For Jessica Langfield, being an accountant was clearly her future from the beginning. Graduating with a degree in accounting, she came to Alexander Edwards & Company through an unusual set of circumstances. She showed up with an application and was thrust into an informal interview on the spot. A day later she got a job offer from Alex.

“Treat everyone really well. This isn’t an employee/employer situation; it’s a family. When we bring people in, we intend to keep them forever,” Edwards said. “It works. That and a drawer full of chocolate,” Gilbert added.

“Treat everyone really well” goes far beyond the relationships they have with each other as employees. It spills over to the relationships they have with their clients. “We’ve seen the great grandkids of an original client come into our office for our service. Our oldest business client was incorporated in the ’20s. We had one client who was incorporated in the 1800s,” Edwards said. “Some clients leave, and others come back. They know the service they get here will match what they need. We’ve been serving them for generations.”

The culture this team has created and fostered goes beyond the typical “family business” dynamic. In fact, it’s not so much the traditional family business. The culture has been one that has contributed to the success of the firm and has made a profound difference with the staff and with the people it serves.

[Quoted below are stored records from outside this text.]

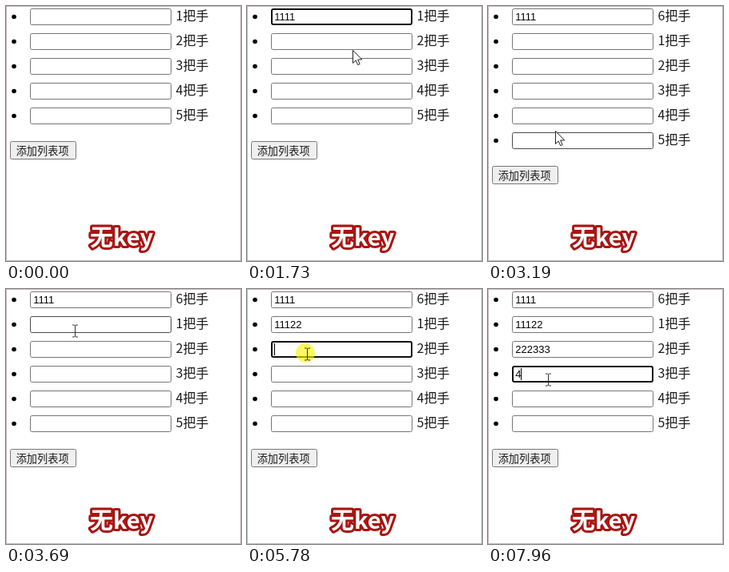
An HTML page for the animation above (7990 ms loop, 294 px wide and 319 px high).

```html
<!DOCTYPE html>
<html lang="zh">
<head>
<meta charset="utf-8">
<title>无key</title>
<style>
  html, body { margin: 0; width: 100%; height: 100%; overflow: hidden; background: #fff; }
  svg { display: block; width: 294px; height: 319px; }
  text { white-space: pre; fill: #000; }
  .label { font: 350 16px "Noto Sans CJK SC", "Noto Sans CJK", sans-serif; fill: #1a1a1a; }
  .value { font: 13px "Liberation Sans", Arial, sans-serif; }
  .caption { font: 350 13.2px "Noto Sans CJK SC", "Noto Sans CJK", sans-serif; fill: #1a1a1a; }
  .title {
    font: 700 29px "Noto Sans CJK SC", "Noto Sans CJK", sans-serif;
    fill: #fff; stroke: #a81512; stroke-width: 6; stroke-linejoin: round; paint-order: stroke;
  }
  .field { fill: #fff; stroke: #767676; }
  .field.hover { stroke: #4a4a4a; }
  .field.focus { stroke: #101010; stroke-width: 2; }
  .button { fill: #efefef; stroke: #767676; }
  .button.hover { fill: #e5e5e5; stroke: #4f4f4f; }
</style>
</head>
<body>
<svg viewBox="0 0 294 319">
  <g id="rows"></g>
  <g id="button">
    <rect class="button" x="5.5" y="169.5" width="82" height="22" rx="2"/>
    <text class="caption" x="12.7" y="185.5">添加列表项</text>
  </g>
  <text class="title" x="105" y="300">无key</text>
  <rect x="0.5" y="0.5" width="293" height="318" fill="none" stroke="#c6b6b7"/>
  <circle id="click" cx="-2" cy="-1" r="12" fill="#f8f400" fill-opacity="0.62"/>
  <g id="pointer">
    <path id="arrow" d="M-.5 .5V16.5L3.2 13L5.7 18.7L8.2 17.6L5.7 12H10.8Z" fill="#fff" stroke="#222"/>
    <path id="beam" d="M-3.5 -7.5H-1L0 -6.5L1 -7.5H3.5M0 -6.5V6.5M-3.5 7.5H-1L0 6.5L1 7.5H3.5"
          transform="translate(.5 .5)" fill="none" stroke="#333"/>
  </g>
</svg>
<script>
const LOOP = 7990, ENTER = 20, ADDED = 2950;
const PITCH = 31, FIELD_TOP = 3, FIELD_HEIGHT = 21, FIELD_LEFT = 30, FIELD_WIDTH = 177;
const BLINK = 500, PRESS = 190, KEY_GAP = 70;

// Each glide eases from wherever the pointer rests to a new place.
const entry = { x: 252, y: 281 };
const glides = [
  { start: 20, end: 370, x: 148, y: 12 },
  { start: 970, end: 1730, x: 133, y: 55 },
  { start: 1920, end: 2620, x: 60, y: 180 },
  { start: 2960, end: 3190, x: 85, y: 156 },
  { start: 3190, end: 3780, x: 86, y: 45 },
  { start: 4150, end: 4370, x: 91, y: 56 },
  { start: 4520, end: 5450, x: 75, y: 81 },
  { start: 6700, end: 7350, x: 75, y: 106 },
  { start: 7890, end: 7950, x: 75, y: 113 }
];

// A click without a row is on the button.
const visits = [
  { click: 520, row: 0, bursts: [["1111", 1000]] },
  { click: 2900 },
  { click: 3820, row: 1, bursts: [["1", 4300], ["11", 4520], ["22", 5280]] },
  { click: 5780, row: 2, bursts: [["222", 6080], ["333", 6710]] },
  { click: 7530, row: 3, bursts: [["4", 7910]] }
];

const $ = id => document.getElementById(id);
const show = (node, on) => node.setAttribute("visibility", on ? "visible" : "hidden");
const move = (node, x, y) => node.setAttribute("transform", `translate(${x} ${y})`);
const ease = k => k * k * (3 - 2 * k);

function set(node, attrs) {
  for (const key in attrs) node.setAttribute(key, attrs[key]);
  return node;
}

function add(parent, tag, attrs = {}) {
  const node = document.createElementNS("http://www.w3.org/2000/svg", tag);
  return set(parent.appendChild(node), attrs);
}

const rows = Array.from({ length: 6 }, (_, i) => {
  const group = add($("rows"), "g");
  move(group, 0, i * PITCH);
  add(group, "circle", { cx: 10, cy: 13.5, r: 2.8 });
  return {
    group,
    field: add(group, "rect"),
    value: add(group, "text", { class: "value", x: 34.3, y: 18 }),
    caret: add(group, "rect", { y: 6, width: 1, height: 15 }),
    label: add(group, "text", { class: "label", x: 212.6, y: 18 })
  };
});

function pointerAt(t) {
  let { x, y } = entry;
  for (const glide of glides) {
    if (t < glide.start) break;
    const k = ease(Math.min(1, (t - glide.start) / (glide.end - glide.start)));
    x += (glide.x - x) * k;
    y += (glide.y - y) * k;
  }
  return { x, y };
}

function typedKeys(row, t) {
  const visit = visits.find(v => v.row === row);
  if (!visit) return [];
  return visit.bursts
    .flatMap(([text, start]) => [...text].map((char, i) => ({ char, time: start + i * KEY_GAP })))
    .filter(key => key.time <= t);
}

function drawRow(row, i, t, active, y) {
  const added = t >= ADDED;
  const keys = typedKeys(i, t);
  const focused = Boolean(active) && active.row === i;
  const top = FIELD_TOP + i * PITCH;
  const hover = t >= ENTER && y >= top - 3 && y < top + FIELD_HEIGHT;

  show(row.group, i < 5 || added);
  row.label.textContent = (added ? i || 6 : i + 1) + "把手";
  row.value.textContent = keys.map(key => key.char).join("");

  const inset = focused ? 1 : 0.5;
  set(row.field, {
    class: focused ? "field focus" : hover ? "field hover" : "field",
    x: FIELD_LEFT + inset, y: FIELD_TOP + inset, rx: 2,
    width: FIELD_WIDTH - 2 * inset, height: FIELD_HEIGHT - 2 * inset
  });

  const idle = focused ? t - Math.max(active.click, ...keys.map(key => key.time)) : 0;
  const lit = focused && Math.floor(idle / BLINK) % 2 === 0;
  set(row.caret, {
    x: 34 + Math.round(row.value.getComputedTextLength()),
    display: lit ? "inline" : "none"
  });
}

function draw(t) {
  const { x, y } = pointerAt(t);
  const active = visits.filter(v => v.click <= t).pop();
  const count = t >= ADDED ? 6 : 5;
  const present = t >= ENTER;
  rows.forEach((row, i) => drawRow(row, i, t, active, y));

  const shift = (count - 5) * PITCH;
  move($("button"), 0, shift);
  const onButton = present && x < 88 && y >= 169 + shift && y < 192 + shift;
  $("button").firstElementChild.setAttribute("class", onButton ? "button hover" : "button");

  const index = Math.floor((y - FIELD_TOP) / PITCH);
  const inField = index < count && (y - FIELD_TOP) % PITCH < FIELD_HEIGHT
    && x >= FIELD_LEFT && x < FIELD_LEFT + FIELD_WIDTH;
  show($("arrow"), present && !inField);
  show($("beam"), present && inField);
  move($("pointer"), Math.round(x), Math.round(y));

  show($("click"), active && t - active.click < PRESS);
  move($("click"), Math.round(x), Math.round(y));
}

const start = performance.now();
function tick() {
  draw((performance.now() - start) % LOOP);
  requestAnimationFrame(tick);
}
tick();
</script>
</body>
</html>
```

“We adapt to new changes and adapt to client demands. Then every once in a while we adopt new software, and that’s when I cry,” Gilbert lamented. With new technology changes coming out all of the time, the work it takes to service clients is reduced, but the learning curve of new tech is steep.

“I’ve seen a gigantic change from when I started. And we’ve been huge beneficiaries of technology,” Alex Edwards said. “Some returns and tasks that have taken us days and weeks now take us minutes or hours.” The unfortunate side effect this has had is that sometimes it means a reduction of staff. “We keep our staff small because we like to work reasonable hours. We like to be sure our clients are get- ting the best results,” Edwards explained. In the past, he has found himself working 24 hours in a row. “I don’t know many businesses who want their tax returns done by someone who has just worked 24 hours in a row,” he laughed.

As the next generation of leadership sits across the table from the company founders, the younger employees have a different perspective on what the future holds. “In terms of technology, we’re now looking at how machine learning and artificial intelligence will help shape the future of the accounting industry,” said Forrest Edwards. In fact, researchers are currently predicting that machines may take over large amounts of work such as data entry, analyzing big data sets, and even interpreting physical documents such as invoices and receipts. In the future, much as the firm has seen in the past, a three-week audit may end up taking just three days.


If the success of the first two generations of Alexander Edwards and Company is any indicator of its future, they predict this group will last for at least the next two generations. With the foundation that the senior Alexander Edwards built and with what Alex Edwards and Marissa Gilbert and their team have grown, team members like Forrest Edwards and Jessica Langfield have been set up with the skills and, more importantly, the culture to succeed.